A portrait dated 1606 belongs to the Earl of Carlisle.
[The fullest account appears in Nott's edition of Surrey's and Wyatt's Poems, 1815, i. 427-74; it is absurdly laudatory. See also Gardiner's Hist. of England; Birch's Memoirs; Walpole's Royal and Noble Authors, ed. Park ii. 148 sq.; Sanderson's Life of James I; Winwood's Memorials; Court of James I, 1812; D'Ewes's Autobiography; Wotton's Remains, 1685, p. 385; Doyle's Baronage; Brydges's Memoirs of Peers of James I; Nichols's Progresses of James I; Edwards' s Life of Sir W. Ralegh; Spedding's Bacon; Amos's Trial of the Earl of Somerset, pp. 42-5; Causton's Howard Papers; Goodman's Court of James I.; Cat. Cottonian MSS.]
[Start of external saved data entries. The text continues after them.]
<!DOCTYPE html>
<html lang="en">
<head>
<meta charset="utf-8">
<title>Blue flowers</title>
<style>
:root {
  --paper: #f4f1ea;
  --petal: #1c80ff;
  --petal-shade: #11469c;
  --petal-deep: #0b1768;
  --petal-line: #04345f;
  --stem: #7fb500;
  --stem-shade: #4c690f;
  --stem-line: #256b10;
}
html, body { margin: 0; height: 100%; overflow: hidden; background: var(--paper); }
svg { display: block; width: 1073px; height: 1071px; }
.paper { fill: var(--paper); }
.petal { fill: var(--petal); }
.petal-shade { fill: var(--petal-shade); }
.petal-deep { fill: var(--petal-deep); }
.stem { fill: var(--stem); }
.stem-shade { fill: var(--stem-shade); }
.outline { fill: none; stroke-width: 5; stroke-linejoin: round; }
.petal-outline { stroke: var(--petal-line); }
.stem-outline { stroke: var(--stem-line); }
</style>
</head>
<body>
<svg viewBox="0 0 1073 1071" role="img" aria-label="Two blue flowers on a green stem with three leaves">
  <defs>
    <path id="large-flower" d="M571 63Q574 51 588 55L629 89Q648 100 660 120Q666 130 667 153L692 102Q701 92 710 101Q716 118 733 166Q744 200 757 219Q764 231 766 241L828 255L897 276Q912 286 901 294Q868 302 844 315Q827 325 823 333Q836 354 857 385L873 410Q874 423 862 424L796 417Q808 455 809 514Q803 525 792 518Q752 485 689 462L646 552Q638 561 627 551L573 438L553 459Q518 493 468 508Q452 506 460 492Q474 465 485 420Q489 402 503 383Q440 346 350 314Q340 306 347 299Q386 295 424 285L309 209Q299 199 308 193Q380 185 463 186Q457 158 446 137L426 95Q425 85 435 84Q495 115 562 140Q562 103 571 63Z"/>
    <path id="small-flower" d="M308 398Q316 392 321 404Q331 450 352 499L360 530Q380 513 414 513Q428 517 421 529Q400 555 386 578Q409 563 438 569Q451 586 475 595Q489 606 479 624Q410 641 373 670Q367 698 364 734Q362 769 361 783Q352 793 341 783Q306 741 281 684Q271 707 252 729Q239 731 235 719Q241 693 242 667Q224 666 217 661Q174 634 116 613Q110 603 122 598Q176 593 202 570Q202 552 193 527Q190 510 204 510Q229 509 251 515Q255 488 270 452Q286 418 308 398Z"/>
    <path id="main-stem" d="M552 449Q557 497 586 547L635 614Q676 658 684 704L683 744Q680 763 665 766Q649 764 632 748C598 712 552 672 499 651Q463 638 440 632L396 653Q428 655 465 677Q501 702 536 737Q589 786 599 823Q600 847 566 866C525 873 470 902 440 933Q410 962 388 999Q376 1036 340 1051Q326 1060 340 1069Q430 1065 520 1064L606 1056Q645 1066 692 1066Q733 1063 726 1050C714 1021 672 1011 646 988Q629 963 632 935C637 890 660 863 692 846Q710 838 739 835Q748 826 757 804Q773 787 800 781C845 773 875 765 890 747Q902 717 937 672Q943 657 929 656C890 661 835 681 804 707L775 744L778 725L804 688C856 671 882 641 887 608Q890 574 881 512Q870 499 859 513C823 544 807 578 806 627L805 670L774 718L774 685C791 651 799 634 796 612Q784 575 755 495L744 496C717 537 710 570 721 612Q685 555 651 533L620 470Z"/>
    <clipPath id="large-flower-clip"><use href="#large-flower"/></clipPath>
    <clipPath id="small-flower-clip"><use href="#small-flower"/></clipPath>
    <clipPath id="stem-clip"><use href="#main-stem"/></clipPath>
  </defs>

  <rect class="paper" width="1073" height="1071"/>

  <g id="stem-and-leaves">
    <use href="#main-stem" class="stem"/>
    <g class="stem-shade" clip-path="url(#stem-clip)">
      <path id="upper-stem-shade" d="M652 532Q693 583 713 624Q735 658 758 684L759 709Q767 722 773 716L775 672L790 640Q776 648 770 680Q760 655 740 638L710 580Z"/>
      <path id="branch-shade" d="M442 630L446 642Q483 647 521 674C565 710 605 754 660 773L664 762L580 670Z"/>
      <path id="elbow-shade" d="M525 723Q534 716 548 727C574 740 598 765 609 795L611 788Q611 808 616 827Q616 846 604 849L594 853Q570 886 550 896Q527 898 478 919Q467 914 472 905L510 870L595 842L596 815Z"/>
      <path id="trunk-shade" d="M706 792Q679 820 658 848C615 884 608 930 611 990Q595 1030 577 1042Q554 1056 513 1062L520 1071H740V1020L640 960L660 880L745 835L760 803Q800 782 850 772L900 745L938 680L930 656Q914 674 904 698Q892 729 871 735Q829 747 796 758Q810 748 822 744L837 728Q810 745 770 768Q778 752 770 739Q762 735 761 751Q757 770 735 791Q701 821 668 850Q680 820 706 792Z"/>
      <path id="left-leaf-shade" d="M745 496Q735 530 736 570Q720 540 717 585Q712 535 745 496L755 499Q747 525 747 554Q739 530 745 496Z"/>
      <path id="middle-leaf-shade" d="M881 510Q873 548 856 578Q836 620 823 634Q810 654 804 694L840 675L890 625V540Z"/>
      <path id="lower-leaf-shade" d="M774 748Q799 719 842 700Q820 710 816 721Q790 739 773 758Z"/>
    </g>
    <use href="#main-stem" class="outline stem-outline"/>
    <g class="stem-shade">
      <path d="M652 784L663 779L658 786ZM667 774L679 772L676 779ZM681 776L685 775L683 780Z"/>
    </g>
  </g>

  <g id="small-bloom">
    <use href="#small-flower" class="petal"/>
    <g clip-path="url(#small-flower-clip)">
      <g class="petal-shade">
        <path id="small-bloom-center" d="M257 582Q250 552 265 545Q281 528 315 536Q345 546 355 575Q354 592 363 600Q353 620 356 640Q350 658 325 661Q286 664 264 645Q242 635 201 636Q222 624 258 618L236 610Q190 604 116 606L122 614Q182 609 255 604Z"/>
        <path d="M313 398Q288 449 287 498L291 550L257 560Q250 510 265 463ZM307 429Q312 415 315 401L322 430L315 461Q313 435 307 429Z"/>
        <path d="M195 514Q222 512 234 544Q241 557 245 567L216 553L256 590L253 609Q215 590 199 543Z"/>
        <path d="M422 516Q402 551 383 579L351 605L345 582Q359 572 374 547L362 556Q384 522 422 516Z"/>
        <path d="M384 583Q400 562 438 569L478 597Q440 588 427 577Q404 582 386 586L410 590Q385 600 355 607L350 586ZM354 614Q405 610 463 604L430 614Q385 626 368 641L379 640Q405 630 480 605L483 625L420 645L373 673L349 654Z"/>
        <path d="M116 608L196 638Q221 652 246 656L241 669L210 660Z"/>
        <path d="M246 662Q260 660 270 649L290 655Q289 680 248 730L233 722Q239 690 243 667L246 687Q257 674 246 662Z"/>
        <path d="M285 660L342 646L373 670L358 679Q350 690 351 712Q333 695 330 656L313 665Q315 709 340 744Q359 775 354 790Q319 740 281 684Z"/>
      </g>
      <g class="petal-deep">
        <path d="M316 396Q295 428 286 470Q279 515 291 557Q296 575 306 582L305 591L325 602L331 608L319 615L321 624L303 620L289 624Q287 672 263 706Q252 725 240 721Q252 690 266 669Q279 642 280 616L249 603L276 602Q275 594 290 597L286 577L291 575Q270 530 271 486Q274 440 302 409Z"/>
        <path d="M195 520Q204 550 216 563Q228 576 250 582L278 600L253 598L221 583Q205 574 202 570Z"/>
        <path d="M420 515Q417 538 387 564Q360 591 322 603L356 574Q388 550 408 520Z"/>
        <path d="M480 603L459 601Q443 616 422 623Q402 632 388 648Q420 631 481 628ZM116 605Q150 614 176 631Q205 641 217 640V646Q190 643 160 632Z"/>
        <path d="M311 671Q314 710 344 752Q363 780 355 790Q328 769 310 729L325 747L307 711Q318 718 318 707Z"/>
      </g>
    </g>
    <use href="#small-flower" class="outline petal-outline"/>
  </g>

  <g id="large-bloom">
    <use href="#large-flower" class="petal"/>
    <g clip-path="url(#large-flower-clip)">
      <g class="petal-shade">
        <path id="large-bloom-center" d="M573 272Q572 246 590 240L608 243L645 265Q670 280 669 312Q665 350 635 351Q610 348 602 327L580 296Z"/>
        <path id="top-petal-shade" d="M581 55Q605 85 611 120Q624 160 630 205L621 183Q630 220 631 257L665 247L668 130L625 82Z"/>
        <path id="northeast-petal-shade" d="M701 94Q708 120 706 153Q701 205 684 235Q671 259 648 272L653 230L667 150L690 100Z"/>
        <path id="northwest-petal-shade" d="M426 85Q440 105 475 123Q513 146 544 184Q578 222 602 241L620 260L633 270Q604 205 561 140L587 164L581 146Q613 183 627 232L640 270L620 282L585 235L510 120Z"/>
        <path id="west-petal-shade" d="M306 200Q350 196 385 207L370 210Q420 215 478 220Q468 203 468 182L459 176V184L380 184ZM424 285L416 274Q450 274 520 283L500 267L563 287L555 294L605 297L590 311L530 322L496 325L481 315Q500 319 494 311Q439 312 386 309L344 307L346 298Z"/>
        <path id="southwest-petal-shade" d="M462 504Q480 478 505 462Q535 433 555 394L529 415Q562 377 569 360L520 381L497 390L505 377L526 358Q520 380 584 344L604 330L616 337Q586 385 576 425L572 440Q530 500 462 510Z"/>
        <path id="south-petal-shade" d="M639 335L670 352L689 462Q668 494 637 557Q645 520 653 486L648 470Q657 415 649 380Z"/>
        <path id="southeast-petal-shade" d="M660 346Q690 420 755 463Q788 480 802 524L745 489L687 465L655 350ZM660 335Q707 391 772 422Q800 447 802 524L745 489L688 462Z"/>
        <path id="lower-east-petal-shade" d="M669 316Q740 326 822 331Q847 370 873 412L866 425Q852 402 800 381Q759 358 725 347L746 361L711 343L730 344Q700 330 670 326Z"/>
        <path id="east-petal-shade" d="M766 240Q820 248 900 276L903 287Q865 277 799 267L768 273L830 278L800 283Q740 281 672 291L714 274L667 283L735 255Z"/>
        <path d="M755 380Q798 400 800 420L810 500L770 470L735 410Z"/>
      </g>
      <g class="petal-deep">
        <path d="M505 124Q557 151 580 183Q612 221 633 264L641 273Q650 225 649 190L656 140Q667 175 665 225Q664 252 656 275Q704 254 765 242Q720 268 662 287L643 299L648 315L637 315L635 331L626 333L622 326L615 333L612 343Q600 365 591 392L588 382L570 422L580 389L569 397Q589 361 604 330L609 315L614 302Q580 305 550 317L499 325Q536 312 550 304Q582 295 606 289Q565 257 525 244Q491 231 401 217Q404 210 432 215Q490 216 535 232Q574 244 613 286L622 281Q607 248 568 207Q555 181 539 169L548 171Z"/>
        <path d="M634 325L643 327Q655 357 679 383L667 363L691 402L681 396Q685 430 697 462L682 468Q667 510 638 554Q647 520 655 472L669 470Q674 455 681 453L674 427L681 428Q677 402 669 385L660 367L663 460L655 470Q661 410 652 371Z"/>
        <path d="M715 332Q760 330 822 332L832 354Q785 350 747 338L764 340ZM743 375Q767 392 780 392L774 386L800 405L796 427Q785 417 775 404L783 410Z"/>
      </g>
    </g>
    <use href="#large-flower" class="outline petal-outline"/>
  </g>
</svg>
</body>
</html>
HOWARD, HENRY, sixth Duke of Norfolk (1628–1684), born on 12 July 1628, was the second son of Henry Frederick Howard, of Arundel [q. v.], by Lady Elizabeth Stuart, daughter of Esme, third duke of Lennox (Doyle, Official Baronage, ii. 597-8). Before the Restoration he passed much time abroad. In October 1645 he journeyed from Venice to visit John Evelyn (1620-1706) [q.v.] at Padua. He again went abroad in company with his elder brother, Thomas, in January 1652 and August 1653 (Cal. State Papers, Dom. 1651-2 p. 548, 1653-4 p. 434). By 10 Aug. 1655 he was settled at his villa at Albury, Surrey, where Evelyn visited him and admired his pictures and curiosities. According to Evelyn, Howard was mainly instrumental in persuading the king to restore the dukedom of Norfolk, 29 Dec. 1660, which fell to his brother Thomas (1627-1677), and, jealous of the family honour, he compounded a debt of 200,000l. contracted by his grandfather, Thomas, earl of Arundel (1586-1646) [q.v.] (Evelyn, Diary, 19 June 1662). As Lord Henry Howard he became a member of Lincoln's Inn on 4 Nov. 1661, and was high steward of Guildford, Surrey, from 1663 to 1673. On 21 Feb. 1663-4 he left London with his brother Edward to visit his friend Walter, count Leslie, whom the emperor Leopold I had lately nominated his ambassador extraordinary to Constantinople. At Vienna he was introduced by Leslie to the emperor, and was liberally entertained (cf. A Relation of a Journey of … Lord Henry Howard, &c., London, 1671; Collins, Peerage, ed. Brydges, i. 133-5).
He returned to England in 1665, and on 28 Nov. 1666 became F.R.S. After the fire of London Howard granted the Royal Society the use of rooms at Arundel House in the Strand, and, on 2 Jan. 1667, at Evelyn's suggestion presented it with the greater part of his splendid library, which he had much neglected. A portion of the manuscripts was given to the College of Arms, of which a catalogue was compiled by Sir C. G. Young in 1829. The Royal Society sold their share of the Arundel manuscripts (excepting the Hebrew and Oriental) to the trustees of the British Museum in 1830 for the sum of 3,559l.,